Usually the finalized Mediated Agreement is complete once drafted, and could be signed by the clients. Four copies should ultimately be signed, so that each client has a fully endorsed copy, one copy can be used for the divorce suit, and one copy should be sent to the mediator for his or her files.

Occasionally, minor bits of information are still missing once the initial draft of the Agreement is prepared, such as the beneficiary amount on an existing term life insurance policy, or one last number to be ascertained. The mediator will have explained that these small items can be discussed by the clients, and one client can email the missing information to the mediator, copying the other client, so as to avoid the mediator entering into a dialogue with just one client. A finalized Agreement can then be sent out.

If the clients wish to suggest revisions, any such revisions should only be made on the mediator’s hard drive version of the Agreement. It is not unheard of for the mediator to receive from the clients revisions tracked on a document which had been sent as a scanned attachment, but any revised document should be prepared entirely by the mediator, and not by “accepting” any changes “tracked” on a client’s copy.

When the final Agreement is sent to the clients, the letter accompanying the Agreement will state that each client should feel free to have the Agreement reviewed by an individual attorney on his or her own behalf. If the clients do so, and if they each receive no new legal information that they did not receive during the course of the mediation, the Informative Mediator has done his or her job.

Step Ten. The Informative Mediator prepares any necessary retirement orders, military DD forms and transmittal letters, after receipt of a copy of the signed Mediated Agreement from the clients.

A copy of the fully endorsed Agreement should always be requested from the clients, so the mediator can verify that the clients did not alter the Agreement on their own. After receipt of the signed Agreement, letters closing the file can be sent.
However, if the Agreement contained language regarding the division of retirement assets, the Informative Mediator may then prepare language for the orders which effectuate the terms of that Agreement. Military and other retirement sections of the Agreement may have been drafted by a retirement benefits specialists after a conference call with the clients. That individual may have emailed the language regarding the retirement benefits to the mediator to be inserted into the Mediated Agreement. That same individual can then prepare the language for the orders, transmittal letters and military DD forms, under the supervision of the attorney mediator, once the Agreement is signed. Or the attorney mediator can prepare the documents and have QDROs preapproved by the Plan Administrators. These orders and documents are then emailed to the clients, who can then forward them on to the divorce attorney to finalize.

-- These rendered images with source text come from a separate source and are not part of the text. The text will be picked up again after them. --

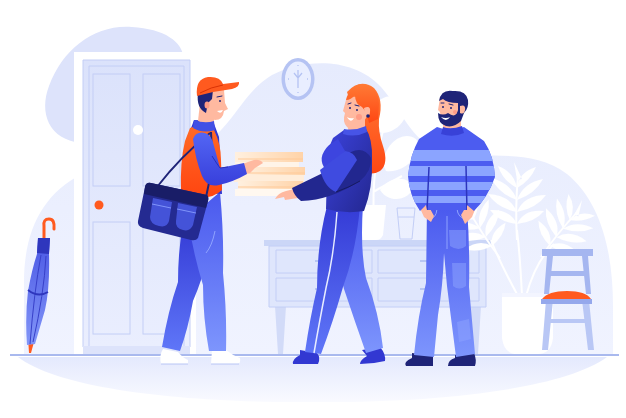
<!DOCTYPE html>
<html lang="en">
<head>
<meta charset="utf-8">
<title>Parcel delivery at the door</title>
<style>
:root{--paper:#fff;--mist:#eef1fe;--haze:#dde3fb;--line:#c3cef6;--floor:#a9b9ee;--blue:#4c5cf0;--sky:#7c93fb;--royal:#3238d2;--navy:#1f2478;--orange:#ff5a1f;--flame:#ff4a12;--skin:#ffb9a0;--blush:#ff9c86;--parcel:#ffe3c6}
html,body{margin:0;width:626px;height:418px;overflow:hidden;background:var(--paper)}
svg{display:block}
.paper{fill:var(--paper)}.mist{fill:var(--mist)}.haze{fill:var(--haze)}.navy{fill:var(--navy)}.royal{fill:var(--royal)}.blue{fill:var(--blue)}.sky{fill:var(--sky)}.orange{fill:var(--orange)}.skin{fill:var(--skin)}.blush{fill:var(--blush)}
.thin{fill:none;stroke:var(--line);stroke-width:1}
.leafline{fill:none;stroke:#fff;stroke-width:2}
.stitch{fill:none;stroke:#8fa3ff;stroke-width:1}
.ink{fill:none;stroke:var(--navy);stroke-width:1;stroke-linecap:round}
</style>
</head>
<body>
<svg width="626" height="418" viewBox="0 0 626 418" role="img" aria-label="A courier hands parcels to a woman while a man waits beside her in a hallway">
<defs>
<linearGradient id="wall" x1="0" y1="0" x2="0" y2="1"><stop offset="0" stop-color="#e6ebfd"/><stop offset="1" stop-color="#f0f3ff"/></linearGradient>
<linearGradient id="ground" x1="0" y1="0" x2="0" y2="1"><stop offset="0" stop-color="#e4e9fd"/><stop offset="1" stop-color="#f9faff"/></linearGradient>
<linearGradient id="door" x1="0" y1="0" x2="0" y2="1"><stop offset="0" stop-color="#dbe2fb"/><stop offset="1" stop-color="#eaeefe"/></linearGradient>
<linearGradient id="denim" x1="0" y1="0" x2="0" y2="1"><stop offset="0" stop-color="#4a59ee"/><stop offset="1" stop-color="#7d95fd"/></linearGradient>
<linearGradient id="denimDeep" x1="0" y1="0" x2="0" y2="1"><stop offset="0" stop-color="#343bd6"/><stop offset="1" stop-color="#5f76f8"/></linearGradient>
<linearGradient id="sweater" x1="0" y1="0" x2="1" y2="1"><stop offset="0" stop-color="#3c43de"/><stop offset="1" stop-color="#23278f"/></linearGradient>
<linearGradient id="sleeve" x1="0" y1="0" x2="0" y2="1"><stop offset="0" stop-color="#5366f4"/><stop offset="1" stop-color="#383fdb"/></linearGradient>
<linearGradient id="vest" x1="0" y1="0" x2="0" y2="1"><stop offset="0" stop-color="#ff6a26"/><stop offset="1" stop-color="#ff4510"/></linearGradient>
<linearGradient id="hair" x1="0" y1="0" x2="0" y2="1"><stop offset="0" stop-color="#ff7a35"/><stop offset="1" stop-color="#ff4713"/></linearGradient>
<linearGradient id="umbrella" x1="0" y1="0" x2="0" y2="1"><stop offset="0" stop-color="#4a57e4"/><stop offset="1" stop-color="#8296f8"/></linearGradient>
<linearGradient id="box" x1="0" y1="0" x2="1" y2="0"><stop offset="0" stop-color="#fff0df"/><stop offset="1" stop-color="#ffd3a8"/></linearGradient>
<clipPath id="jumper"><path d="M437 127Q450 132 464 127L484 141Q494 156 495 177Q488 197 474 211L467 205L467 210H427L426 205L420 211Q409 195 408 176Q410 155 419 139Z"/></clipPath>
<g id="frond"><path d="M0 0Q-2-32 1-64" class="leafline"/><path class="paper" d="M0-60L-3-78L5-61ZM0-52Q-14-59-19-74Q-3-68 0-52ZM0-52Q13-59 19-73Q2-68 0-52ZM0-40Q-18-46-26-62Q-6-57 0-40ZM0-40Q18-46 26-61Q6-57 0-40ZM0-28Q-20-32-29-46Q-7-45 0-28ZM0-28Q20-32 29-45Q7-45 0-28ZM0-16Q-18-18-27-30Q-7-31 0-16ZM0-16Q18-18 27-29Q7-31 0-16Z"/></g>
</defs>

<g id="backdrop">
<path class="haze" d="M82 143C48 140 39 112 49 86C63 48 96 24 132 27C164 29 183 41 184 60L130 145Z"/>
<path fill="url(#wall)" d="M24 354V282C24 232 42 194 82 174L190 150C229 139 239 94 272 75C304 58 354 57 381 87C404 113 413 146 447 153C488 160 531 147 567 174C600 201 613 250 613 306V354Z"/>
<path fill="url(#ground)" d="M18 357H607C563 389 440 403 312 402C184 403 59 389 18 357Z"/>
</g>

<g id="doorway">
<rect class="paper" x="74" y="52" width="122" height="302"/>
<rect x="83" y="60" width="107" height="287" fill="url(#door)"/>
<path class="thin" d="M83 347V60H190V347M89 347V66H184V347"/>
<g class="thin"><rect x="93" y="74" width="37" height="112"/><rect x="143" y="74" width="37" height="112"/><rect x="93" y="222" width="37" height="112"/><rect x="143" y="222" width="37" height="112"/></g>
<rect class="haze" x="83" y="346" width="107" height="8"/>
<circle class="paper" cx="138" cy="130" r="5"/>
<circle class="orange" cx="99" cy="205" r="4.5"/>
</g>

<g id="clock">
<ellipse cx="298" cy="79" rx="16.5" ry="21" fill="#b5c3f3"/>
<ellipse cx="298" cy="79" rx="13" ry="17.5" fill="#e9eeff"/>
<path d="M298 70V88M294 73L298 78L302 73M298 65V66M298 92V93M288 79H289M307 79H308" fill="none" stroke="#b5c3f3" stroke-width="1.3"/>
</g>

<g id="house-plant">
<path class="leafline" d="M374 218Q371 170 385 124M373 192L402 176M372 178L342 158"/>
<path class="paper" d="M374 130C366 105 384 90 401 99C415 109 401 133 382 133ZM383 164C385 142 404 130 416 139C425 151 406 174 386 171ZM369 166C362 143 343 134 328 145C323 160 347 177 366 172ZM380 190C390 175 408 176 414 187C408 202 388 203 380 190Z"/>
<path class="paper" d="M352 205H386L383 235Q381 240 376 240H358Z"/>
</g>

<g id="dresser">
<path fill="#d2dbf8" d="M275 306H286L283 354H278ZM469 306H481L478 354H473Z"/>
<rect x="269" y="246" width="217" height="61" fill="#dfe6fc"/>
<rect x="264" y="240" width="227" height="6" fill="#cbd6f7"/>
<path class="thin" d="M269 307V246H486V307ZM276 250H372V273H276ZM378 250H479V273H378ZM276 278H372V301H276ZM378 278H479V301H378Z"/>
<path d="M315 261H331M315 289H331M420 261H436M420 289H436" stroke="#b8c6f2" stroke-width="2"/>
<path class="thin" d="M397 208H415L412 239H400ZM398 217H414"/>
</g>

<g id="palm">
<path class="leafline" d="M522 296Q520 255 517 230M518 296Q500 263 491 240M526 296Q536 260 554 244"/>
<use href="#frond" transform="translate(517 240)"/>
<use href="#frond" transform="translate(500 258) rotate(-34) scale(.9)"/>
<use href="#frond" transform="translate(541 257) rotate(38) scale(.9)"/>
<path class="paper" d="M502 293H553V338Q551 354 538 354H517Q504 354 502 338Z"/>
<path d="M502 293H553V297H502Z" fill="#f3f5ff"/>
</g>

<g id="chair">
<path d="M542 249H593V256H588L591 294H586L582 256H553L549 294H544L547 256H542ZM550 271H586V276H550Z" fill="#a5b6f0"/>
<path d="M546 300H553L548 350H542ZM582 300H589L594 350H588ZM549 319H586V323H549Z" fill="#b9c7f5"/>
<path class="orange" d="M542 299Q548 291 567 291Q586 291 591 299Z"/>
<path d="M541 299H592V304H541Z" fill="#95a8ec"/>
</g>

<path id="floor-line" d="M10 355H619" stroke="var(--floor)" stroke-width="2"/>

<g id="umbrella-stand">
<path d="M44 241V226Q43 219 49 219Q55 219 54 229" fill="none" stroke="var(--orange)" stroke-width="3" stroke-linecap="round"/>
<path class="orange" d="M28 338L34 342L31 353H29Z"/>
<path fill="url(#umbrella)" d="M38 238H50L49 253Q50 288 45 310L35 344L27 345Q25 316 28 291Q32 269 37 254Z"/>
<path fill="#2e36bd" d="M38 238H50L49 254L37 253Z"/>
<path d="M41 255Q34 292 30 344M46 256Q44 294 33 342" fill="none" stroke="#3740c9" stroke-width="1"/>
<path d="M28 290Q38 298 48 292" fill="none" stroke="#2e36bd" stroke-width="2"/>
</g>

<g id="courier">
<g id="courier-legs">
<path class="paper" d="M163 349L178 352Q183 358 188 360V364H161Q159 355 163 349ZM212 350H226Q232 355 240 358Q241 363 238 364H211Z"/>
<path d="M161 364H188M211 364H239" stroke="#b9c6f5" stroke-width="1"/>
<path fill="url(#denimDeep)" d="M183 224L214 226Q207 269 193 301Q188 329 180 351L162 347Q168 311 178 282Q178 251 183 224Z"/>
<path fill="url(#denim)" d="M188 219L220 192Q224 235 223 273Q227 313 226 351H209Q203 318 203 285Q193 253 188 219Z"/>
<path class="stitch" d="M215 231Q212 246 206 253"/>
</g>
<path class="royal" d="M194 120L213 121L219 137L222 194L185 192L186 142Z"/>
<path fill="url(#vest)" d="M190 128Q202 122 214 130Q221 144 221 160L222 190Q207 204 181 192Q180 161 185 141Z"/>
<path class="skin" d="M200 103H214V122Q206 127 198 121Z"/>
<path fill="#4250e5" d="M194 120Q205 124 214 121L215 130Q203 134 193 128Z"/>
<path class="skin" d="M204 90H224L225 103L228 109L224 111Q223 120 215 120Q207 118 203 108Z"/>
<path class="navy" d="M198 93L213 90L212 99L208 103L206 113Q196 108 198 93Z"/>
<ellipse class="blush" cx="207" cy="105" rx="2.5" ry="3.5"/>
<circle class="navy" cx="220" cy="101" r="1"/>
<path class="ink" d="M217 97L222 96"/>
<path class="paper" d="M217 111L223 110Q221 115 217 111Z"/>
<path class="orange" d="M197 96Q195 79 208 77Q220 76 223 84L239 82Q240 87 232 89L213 92Z"/>
<path d="M200 93Q211 87 223 85" fill="none" stroke="#d93205" stroke-width="1"/>
<path d="M210 133Q181 156 157 187" fill="none" stroke="var(--navy)" stroke-width="2"/>
<path d="M211 132Q214 166 205 202" fill="none" stroke="var(--navy)" stroke-width="2"/>
<g id="satchel">
<path d="M151 183L207 195Q209 197 208 201L198 238Q196 241 191 240L143 228Q137 226 138 221L145 187Q146 182 151 183Z" fill="#242a91"/>
<path d="M151 183L207 195Q209 197 208 201L206 208L144 194L145 187Q146 182 151 183Z" fill="#191d67"/>
<path d="M153 198L172 202L169 221Q167 228 159 226Q150 224 150 217ZM178 203L197 207L193 225Q190 232 183 230Q175 228 176 221Z" fill="#4453d8"/>
<path d="M152 204L171 208M177 209L196 213" fill="none" stroke="#8094fa" stroke-width="1"/>
</g>
</g>

<g id="parcels">
<rect x="235" y="152" width="68" height="10" fill="url(#box)"/>
<rect x="235" y="162" width="64" height="6" fill="#fff4e8"/>
<path fill="url(#box)" d="M242 167H305V175H242Z"/>
<path fill="#ffedda" d="M234 175H304V182H234Z"/>
<path fill="url(#box)" d="M238 181H303V189H238Z"/>
<path fill="#fff8f0" d="M235 189H303V196H235Z"/>
<path d="M238 159H303M242 173H305M238 187H303" stroke="#ffc997" stroke-width="1"/>
</g>

<g id="courier-arm">
<path class="skin" d="M242 164L254 160Q260 159 263 163L255 168L250 173L243 174Z"/>
<path fill="url(#sleeve)" d="M193 139Q196 131 205 133Q212 135 214 146L220 168L244 163L247 174Q233 182 219 185Q207 188 202 176Q195 158 193 139Z"/>
<path d="M212 156Q217 164 220 168L228 167" fill="none" stroke="#2a30b8" stroke-width="1"/>
</g>

<g id="customer">
<path fill="url(#hair)" d="M347 92Q360 78 374 88Q384 99 379 119Q378 132 383 146Q389 164 380 171Q371 176 365 171L359 130Z"/>
<g id="customer-legs">
<path class="royal" d="M300 350L317 353Q321 358 318 364H293Q292 359 300 355ZM362 350L380 347Q386 354 385 361Q373 364 360 364Q360 360 367 356Z"/>
<path fill="url(#denim)" d="M333 207L363 205Q360 249 366 278Q379 313 383 348L366 353Q355 322 344 289Q333 252 333 207Z"/>
<path fill="url(#denimDeep)" d="M327 206L360 206Q356 252 343 287Q333 322 321 354L305 352Q310 318 317 288Q317 245 327 206Z"/>
<path d="M337 212Q334 255 326 288Q319 324 314 353" fill="none" stroke="#e7ecff" stroke-width="1.5"/>
</g>
<path class="skin" d="M346 120L365 116V133L350 137Z"/>
<path fill="url(#sweater)" d="M344 130Q353 133 365 127Q373 139 372 160Q373 188 364 211Q345 214 326 209L327 172Q326 151 333 138Z"/>
<path fill="#4754e7" d="M344 129Q355 131 366 126L367 132Q355 138 343 134Z"/>
<path class="skin" d="M347 96L366 98Q372 113 363 122Q356 131 347 127Q342 122 345 113L343 111Z"/>
<path fill="url(#hair)" d="M346 100Q350 84 364 84Q378 87 379 104L378 119L369 123Q367 112 362 107Q355 104 355 95Q351 100 346 100Z"/>
<path class="skin" d="M364 108Q371 105 370 112Q370 117 365 116Z"/>
<circle class="navy" cx="368" cy="116" r="1.8"/>
<circle class="blush" cx="359" cy="117" r="3"/>
<path class="ink" d="M348 104L351 103M355 105L359 106"/>
<circle class="navy" cx="350" cy="108" r="1"/><circle class="navy" cx="357" cy="110" r="1"/>
<path class="paper" d="M347 117Q350 119 354 118Q351 124 347 117Z"/>
<path d="M329 145Q316 158 326 170L345 151L338 139Z" fill="#3d45df"/>
<path class="skin" d="M298 188L286 191Q278 193 275 199L284 197L285 200L298 198Z"/>
<path d="M292 188L331 169L351 152Q364 146 371 158Q372 171 360 181Q331 200 301 201Q294 196 292 188Z" fill="#22278f"/>
<path d="M320 170L345 151Q354 152 357 160L336 192Q325 188 320 170Z" fill="#3f4be0"/>
<path d="M336 192Q350 187 360 181" fill="none" stroke="#161a60" stroke-width="1"/>
</g>

<g id="neighbour">
<g id="neighbour-legs">
<path class="navy" d="M412 353L433 356V366H406Q403 362 412 358ZM455 355L474 353Q477 360 475 366H448Q448 360 455 358Z"/>
<path fill="url(#denim)" d="M427 207H467Q470 249 469 287L475 354L456 357Q451 318 447 286L444 253Q443 286 438 315L434 357L414 355Q418 315 426 283Z"/>
<path class="stitch" d="M447 216V249M429 219Q436 219 437 209M466 219Q458 218 457 209"/>
<path d="M452 263H466V286Q459 291 453 286ZM457 322L469 319L471 339L459 342ZM449 230H466V246Q459 252 450 246Z" fill="#8ea4ff" opacity=".5"/>
</g>
<path class="skin" d="M419 206L428 205L434 216L431 222L424 217ZM467 205L476 207L472 217L465 224L461 215Z"/>
<g clip-path="url(#jumper)">
<rect class="blue" x="404" y="122" width="96" height="93"/>
<path d="M404 150H500V161H404ZM404 166H500V176H404ZM404 182H500V190H404ZM404 196H500V203H404Z" fill="#8ba4ff"/>
<path d="M427 211L429 167M467 211L466 166" fill="none" stroke="#2c34be" stroke-width="1.5"/>
</g>
<path class="skin" d="M443 113H461V129Q451 136 443 129Z"/>
<path d="M443 127Q451 130 462 126L464 133Q453 138 441 134Z" fill="#3841d8"/>
<path class="skin" d="M440 98L461 97V113Q459 124 449 125Q440 124 440 112L438 110Z"/>
<path class="navy" d="M439 101Q441 89 453 91Q466 90 468 100Q469 108 464 113L461 121Q454 128 446 126Q438 124 438 113Q443 116 448 113Q456 119 458 110L458 103Q447 103 443 99Z"/>
<path class="skin" d="M460 106Q466 104 465 110Q464 115 460 113Z"/>
<path class="paper" d="M441 117Q446 119 450 117Q446 123 441 117Z"/>
<path class="ink" d="M441 103H444M449 104L453 105"/>
<circle class="navy" cx="443" cy="107" r="1"/><circle class="navy" cx="451" cy="108" r="1"/>
<circle class="blush" cx="455" cy="112" r="2"/>
</g>
</svg>
</body>
</html>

Step Eleven. The Informative Mediator sends closing letters to the clients.

nce all work is completed, the clients should each be informed in writing that their file is closed.

Conclusion

The process of Informative Mediation well serves clients who wish to resolve the issues regarding the dissolution of their marriages amicably, respectfully and efficiently. Informative Mediation is best conducted by qualified practicing attorney litigators, with highly trained support staff and well-developed teams of supporting specialists familiar with the process. Through Informative Mediation, rational and respectful individuals can privately create specialized and detailed futures for their two-home families, at less overall cost.

Although the above mainly address the use of Informative Mediation to resolve divorce issues, the process of Informative Mediation lends itself well to any other area of dispute, and not only to the mediation of family disputes.